Task objective → Which lines in the data below contain the word "title"? Copy each of them.

Material shown →
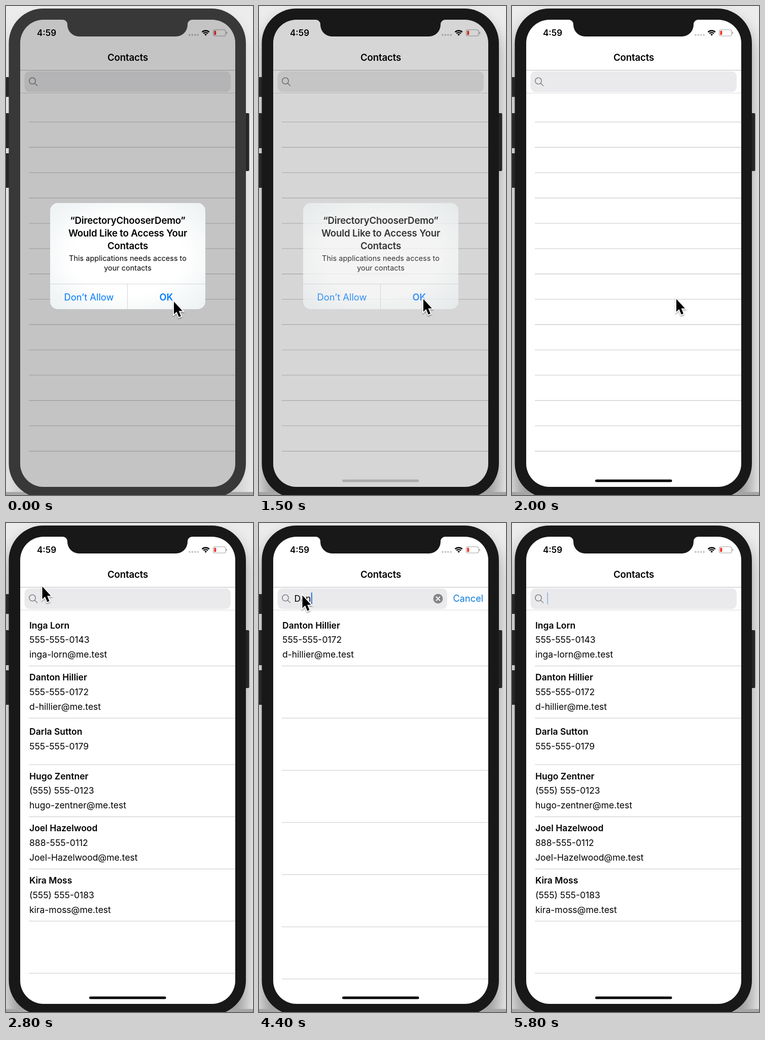
Write an HTML page that moves like this. It is 487 by 963 pixels and loops after 5.9 s.

```html
<!DOCTYPE html>
<html lang="en">
<head>
<meta charset="utf-8">
<title>Contacts</title>
<style>
  html, body { margin: 0; width: 100%; height: 100%; overflow: hidden; background: #ececec; }
  svg { display: block; }
  text { font: 17.5px Inter, sans-serif; }
  .semi { font-weight: 600; }
  .title { font-size: 18.7px; font-weight: 600; letter-spacing: -.2px; }
  .mid { text-anchor: middle; }
  .note { font-size: 14.5px; }
  .button { font-size: 18.3px; fill: #007aff; }
  .rule { stroke: #c8c8ca; stroke-width: 1.1; }
</style>
</head>
<body>
<svg width="487" height="963" viewBox="0 0 487 963">
  <defs>
    <clipPath id="screenShape"><rect x="28" y="27" width="424" height="920" rx="46"/></clipPath>
    <radialGradient id="frost" r=".65">
      <stop offset=".55" stop-color="#fff"/>
      <stop offset="1" stop-color="#eef3f4"/>
    </radialGradient>
    <filter id="glow" x="-20%" y="-10%" width="140%" height="120%">
      <feGaussianBlur stdDeviation="16"/>
    </filter>
    <filter id="soft" x="-50%" y="-50%" width="200%" height="200%">
      <feDropShadow dx="0" dy="2" stdDeviation="1.3" flood-opacity=".4"/>
    </filter>
  </defs>

  <rect width="487" height="963" fill="#ececec"/>
  <rect id="shadow" x="5.5" y="24" width="467" height="990" rx="68" filter="url(#glow)"/>
  <rect y="957" width="487" height="6" fill="#a6a6a6"/>
  <g fill="#262626">
    <rect x="-3" y="140" width="10" height="39" rx="2"/>
    <rect x="-3" y="211" width="10" height="69" rx="2"/>
    <rect x="-3" y="290" width="10" height="68" rx="2"/>
    <rect x="470" y="211" width="9.5" height="114" rx="2"/>
  </g>
  <rect class="bezel" x="5.500" y="5" width="467.500" height="964" rx="68"/>

  <g clip-path="url(#screenShape)">
    <rect x="28" y="27" width="424" height="920" fill="#fff"/>
    <g id="list"></g>
    <text class="title mid" x="240" y="108">Contacts</text>
    <path class="rule" d="M28 126.5H452" style="stroke:#bcbcbe"/>
    <path class="rule" d="M28 171.5H452" style="stroke:#dcdcde"/>
    <rect id="field" x="36.5" y="128.5" height="41" rx="10" fill="#eaeaec"/>
    <g fill="none" stroke="#85858a" stroke-width="1.6" stroke-linecap="round">
      <circle cx="52" cy="147.5" r="6.2"/>
      <path d="M56.5 152L61.5 157"/>
    </g>
    <text id="query" x="69.5" y="155"></text>
    <rect id="caret" y="137" width="2.2" height="23" fill="#3a78d8"/>
    <g id="cancel">
      <circle cx="353" cy="149" r="9.5" fill="#858589"/>
      <path d="M349.5 145.5l7 7m0-7l-7 7" stroke="#fff" stroke-width="1.8" stroke-linecap="round"/>
      <text x="382.5" y="155" fill="#0b7bdf" style="font-size:18.2px">Cancel</text>
    </g>

    <text class="semi" x="61" y="59" style="font-size:17px">4:59</text>
    <path d="M362 57h17" stroke="#bdbdbf" stroke-width="3.6" stroke-linecap="round" stroke-dasharray="0 5.4"/>
    <g transform="translate(393.7 58.6)" fill="none" stroke="#000" stroke-width="2.4">
      <path d="M-7.1-7.1A10 10 0 0 1 7.1-7.1M-4.4-4.4A6.2 6.2 0 0 1 4.4-4.4"/>
      <path d="M-2.4-2.4A3.4 3.4 0 0 1 2.4-2.4L0 0Z" fill="#000" stroke="none"/>
    </g>
    <rect x="408.5" y="46.8" width="24.5" height="12.2" rx="3.5" fill="none" stroke="#a3a3a5" stroke-width="1.1"/>
    <rect x="434.3" y="50.8" width="1.6" height="4.4" rx=".8" fill="#a3a3a5"/>
    <rect x="410.3" y="48.7" width="4" height="8.4" rx="1.4" fill="#f5322b"/>

    <rect id="dim" x="28" y="27" width="424" height="920"/>
    <rect id="home" x="164" y="932.5" width="151.5" height="5" rx="2.5"/>
  </g>
  <path class="bezel" d="M112 26V27A9 9 0 0 1 121 36V37A23 23 0 0 0 144 60H335A23 23 0 0 0 358 37V36A9 9 0 0 1 367 27V26Z"/>

  <g id="alert">
    <rect x="87" y="388" width="306" height="209" rx="15" fill="url(#frost)"/>
    <path d="M87 547.5H393M239.5 547.5V597" stroke="#d0d5d8"/>
    <g class="mid">
      <text class="title" x="240" y="429">“DirectoryChooserDemo”</text>
      <text class="title" x="240" y="454">Would Like to Access Your</text>
      <text class="title" x="240" y="479">Contacts</text>
      <text class="note" x="240" y="502">This applications needs access to</text>
      <text class="note" x="240" y="520.5">your contacts</text>
      <text class="button" x="163.5" y="579.5">Don’t Allow</text>
      <text class="button semi" x="316" y="579.5">OK</text>
    </g>
  </g>

  <path id="cursor" filter="url(#soft)" stroke="#fff" stroke-width="3.6" paint-order="stroke"
        d="M0 0V25L5.5 20L9.8 30.5L14 28.8L9.7 18.5H17Z"/>
</svg>

<script>
const LOOP = 5900, STEP = 100;
const LIST_TOP = 178.7, LIST_BOTTOM = 908, LINE = 28.75;
const EMPTY_ROW = 49.85, SHORT_ROW = 91.5, FULL_ROW = 102.75;

const contacts = [
  ['Inga Lorn', '555-555-0143', 'inga-lorn@me.test'],
  ['Danton Hillier', '555-555-0172', 'd-hillier@me.test'],
  ['Darla Sutton', '555-555-0179'],
  ['Hugo Zentner', '(555) 555-0123', 'hugo-zentner@me.test'],
  ['Joel Hazelwood', '888-555-0112', 'Joel-Hazelwood@me.test'],
  ['Kira Moss', '(555) 555-0183', 'kira-moss@me.test']
];

// Each track holds a value from its start time until the next entry.
const tracks = {
  cursor: [[0, [331, 582]], [200, [332, 584]], [300, [333, 585]], [500, [332, 584]], [600, [330, 583]],
    [700, [327, 580]], [800, [324, 577]], [2500, [170, 320]], [2600, [70, 123]], [2800, [71.5, 125]],
    [2900, [78, 133]], [3000, [85.5, 142.5]], [5700, [328, 325]], [5800, [-99, -99]]],
  query: [[0, ''], [3900, 'D'], [4000, 'Da'], [4300, 'Dan'], [4700, 'Da'], [4900, 'D'], [5100, '']],
  caret: [[0, 0], [3000, .5], [3100, 1], [3400, 0], [3900, 1], [5700, .75], [5800, .4]],
  alert: [[0, 1], [1500, .75], [1600, .3], [1700, .1], [1800, .03], [1900, 0]],
  dim: [[0, .23], [1500, .16], [1600, .055], [1700, .02], [1800, 0]],
  home: [[0, 0], [1500, .2], [1600, .55], [1700, .8], [1800, .93], [1900, 1]]
};

const el = id => document.getElementById(id);
const valueAt = (name, t) => tracks[name].findLast(([start]) => start <= t)[1];
const rule = y => `<path class="rule" d="M45 ${y}H452"/>`;

function listMarkup(people) {
  let y = LIST_TOP, height = EMPTY_ROW, markup = '';
  for (const lines of people) {
    const short = lines.length < 3;
    height = short ? SHORT_ROW : FULL_ROW;
    lines.forEach((line, i) => {
      const baseline = y + (short ? 33 : 28.8) + i * LINE;
      markup += `<text class="${i ? '' : 'semi'}" x="46" y="${baseline}">${line}</text>`;
    });
    markup += rule(y += height);
  }
  while ((y += height) < LIST_BOTTOM) markup += rule(y);
  return markup;
}

let shownList;
function showList(loaded, query) {
  const key = loaded + query;
  if (key === shownList) return;
  shownList = key;
  const matches = ([name]) => name.toLowerCase().includes(query.toLowerCase());
  el('list').innerHTML = listMarkup(loaded ? contacts.filter(matches) : []);
}

function render(now) {
  const t = Math.floor(now % LOOP / STEP) * STEP;
  const active = t >= 1500;
  const query = valueAt('query', t);

  showList(t >= 2100, query);
  document.querySelectorAll('.bezel').forEach(b => b.setAttribute('fill', active ? '#181818' : '#383838'));
  el('shadow').setAttribute('opacity', active ? .35 : .12);
  for (const id of ['alert', 'dim', 'home', 'caret']) el(id).setAttribute('opacity', valueAt(id, t));

  el('query').textContent = query;
  el('caret').setAttribute('x', query ? 70 + el('query').getComputedTextLength() : 69);
  el('field').setAttribute('width', query ? 334.5 : 406.5);
  el('cancel').setAttribute('visibility', query ? 'visible' : 'hidden');
  el('cursor').setAttribute('transform', `translate(${valueAt('cursor', t)})`);
}

const started = performance.now();
function tick() {
  render(performance.now() - started);
  requestAnimationFrame(tick);
}
tick();
</script>
</body>
</html>
```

Exercise output →
<title>Contacts</title>
  .title { font-size: 18.7px; font-weight: 600; letter-spacing: -.2px; }
    <text class="title mid" x="240" y="108">Contacts</text>
      <text class="title" x="240" y="429">“DirectoryChooserDemo”</text>
      <text class="title" x="240" y="454">Would Like to Access Your</text>
      <text class="title" x="240" y="479">Contacts</text>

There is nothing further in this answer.